Satellites with sensors and cameras that detect bushfires within minutes, provide real-time crop data to farmers, connect our remote towns and communities; and rockets that provide valuable access to space from Australia. These are some of the real-world capabilities possible with modern space technology.
Innovations like these are already being developed by researchers and companies in Australia.
“However, the space industry is still very new relative to other industry pillars and it lacks the funding and basic infrastructure to support it,” Gilmour Space Technologies CEO, Adam Gilmour, said.
Gilmour Space Technologies is Queensland SME planning to launch the first Australian-made rockets and satellites to orbit next year.
The Australian Space Manufacturing Network (ASMN) – led by Gilmour Space, with backing from the Queensland government – aims to establish three new space facilities, centred in Queensland:
- a common test and manufacturing facility, enabling members to advance their space research and technology development at lower cost
- an advanced manufacturing facility for building commercial rockets and satellites, anchored by Gilmour Space
- an orbital spaceport at Abbot Point near Bowen in North Queensland, that will help bring many of these products to space.
“With participation from six states and territories in Australia, we see this as a genuinely industry-led project,” Gilmour said.
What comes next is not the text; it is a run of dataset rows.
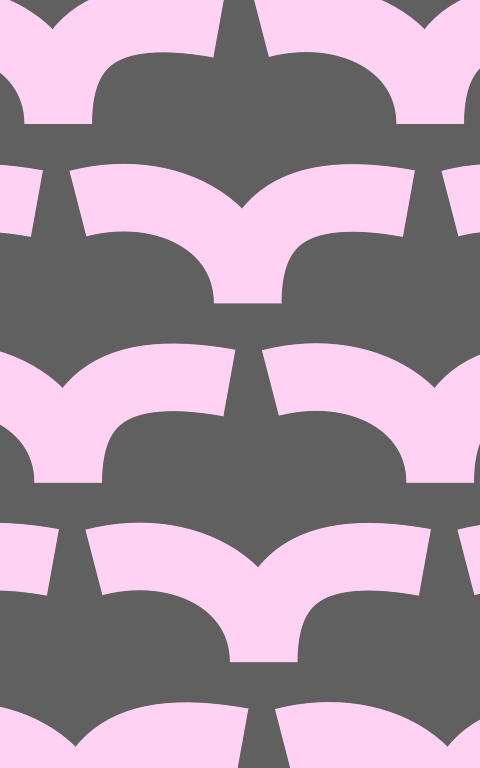
A Shadertoy shader for this pattern:

```glsl
const float CANVAS_WIDTH = 4.8;
const vec2 PITCH = vec2(3.72, 1.794);
const float TOP_ROW_BASE = 6.44;
const float ROW_MARGIN = 0.2;
const float HALF_WIDTH = 0.338;
const int SEGMENTS = 28;
const vec3 GREY = vec3(0.378);
const vec3 PINK = vec3(1.0, 0.82, 0.95);

float segmentDistance(vec2 p, vec2 a, vec2 b) {
    vec2 ab = b - a;
    float h = clamp(dot(p - a, ab) / dot(ab, ab), 0.0, 1.0);
    return length(p - a - ab * h);
}

// Cubic curve that starts at the origin
vec2 bezier(vec2 b, vec2 c, vec2 d, float t) {
    float s = 1.0 - t;
    return 3.0 * s * s * t * b + 3.0 * s * t * t * c + t * t * t * d;
}

// Thick arm rising from the stem, cut square at its tip
float armDistance(vec2 p, float rise, vec2 tip, vec2 tipDirection, float reach) {
    vec2 lift = vec2(0.0, rise);
    vec2 handle = tip - tipDirection * reach;
    vec2 previous = vec2(0.0);
    float d = 1e3;
    for (int i = 1; i <= SEGMENTS; i++) {
        vec2 next = bezier(lift, handle, tip, float(i) / float(SEGMENTS));
        d = min(d, segmentDistance(p, previous, next));
        previous = next;
    }
    return max(d - HALF_WIDTH, dot(p - tip, tipDirection));
}

// Two unequal arms sharing one flat-bottomed stem
float forkDistance(vec2 p) {
    float left = armDistance(p, 0.79, vec2(-1.698, 0.998), vec2(-0.968, -0.251), 0.9);
    float right = armDistance(p, 0.85, vec2(1.612, 0.998), vec2(0.984, -0.178), 1.15);
    return max(min(left, right), -p.y);
}

// Half-drop stagger with a slow drift and a three-row wobble
float rowCenter(float row) {
    float stagger = 0.5 * PITCH.x * row;
    float wobble = 0.02 * cos(row * 6.2832 / 3.0);
    return 0.562 + stagger + 0.065 * row + wobble;
}

// Position relative to the base of the nearest fork
vec2 forkCell(vec2 p) {
    float row = ceil((TOP_ROW_BASE - ROW_MARGIN - p.y) / PITCH.y);
    float x = p.x - rowCenter(row) + 0.5 * PITCH.x;
    float y = p.y - TOP_ROW_BASE + PITCH.y * row;
    return vec2(mod(x, PITCH.x) - 0.5 * PITCH.x, y);
}

void mainImage(out vec4 fragColor, in vec2 fragCoord) {
    float pixel = CANVAS_WIDTH / iResolution.x;
    vec2 p = fragCoord * pixel;
    float d = forkDistance(forkCell(p));
    float coverage = 1.0 - smoothstep(-0.6 * pixel, 0.6 * pixel, d);
    fragColor = vec4(mix(GREY, PINK, coverage), 1.0);
}
```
“Providing the framework and infrastructure needed to unlock collaborations, create jobs and capability, attract private investment and advance Australian space technologies from initial concept through to commercialisation and launch.”
Among the ASMN founding members are Swinburne University of Technology in VIC; Space Machines Company and Neumann Space in SA; Electro Optic Systems and Greatcell Energy in the ACT; Spiral Blue in NSW; the ARM Hub and Griffith University in QLD; and a number of international space companies such as SatRevolution from Poland, which are looking to set up operations in Australia and provide export and supply chain opportunities to local companies.
“Australian space manufacturing facilities will unlock Australia’s true potential as a respected space faring nation,” EOS Communications Systems CEO Glen Tindall said.
“The Australian Space Manufacturing Network and the diverse range of partners it brings together, demonstrates the end-to-end benefit these types of facilities will have across Australia and beyond.”
For Australia’s manufacturing future, companies need to do bigger business together, according to ARM Hub CEO Dr Cori Stewart.
“As a key partner in the Australian Space Manufacturing Network, ARM Hub will be catalysing commercialisation through industry access to the nation’s expertise, de-risking technology adoption and building workforce digital capability, collaboratively,” she said.
The global space economy is expected to grow to a trillion dollars by 2030.
“The MMIC will provide timely support for our emerging space manufacturers to develop and mature significant, and globally competitive, space capabilities in Australia,” Gilmour said.
The ASMN proposal has been submitted to the Department of Industry, Science, Energy and Resources.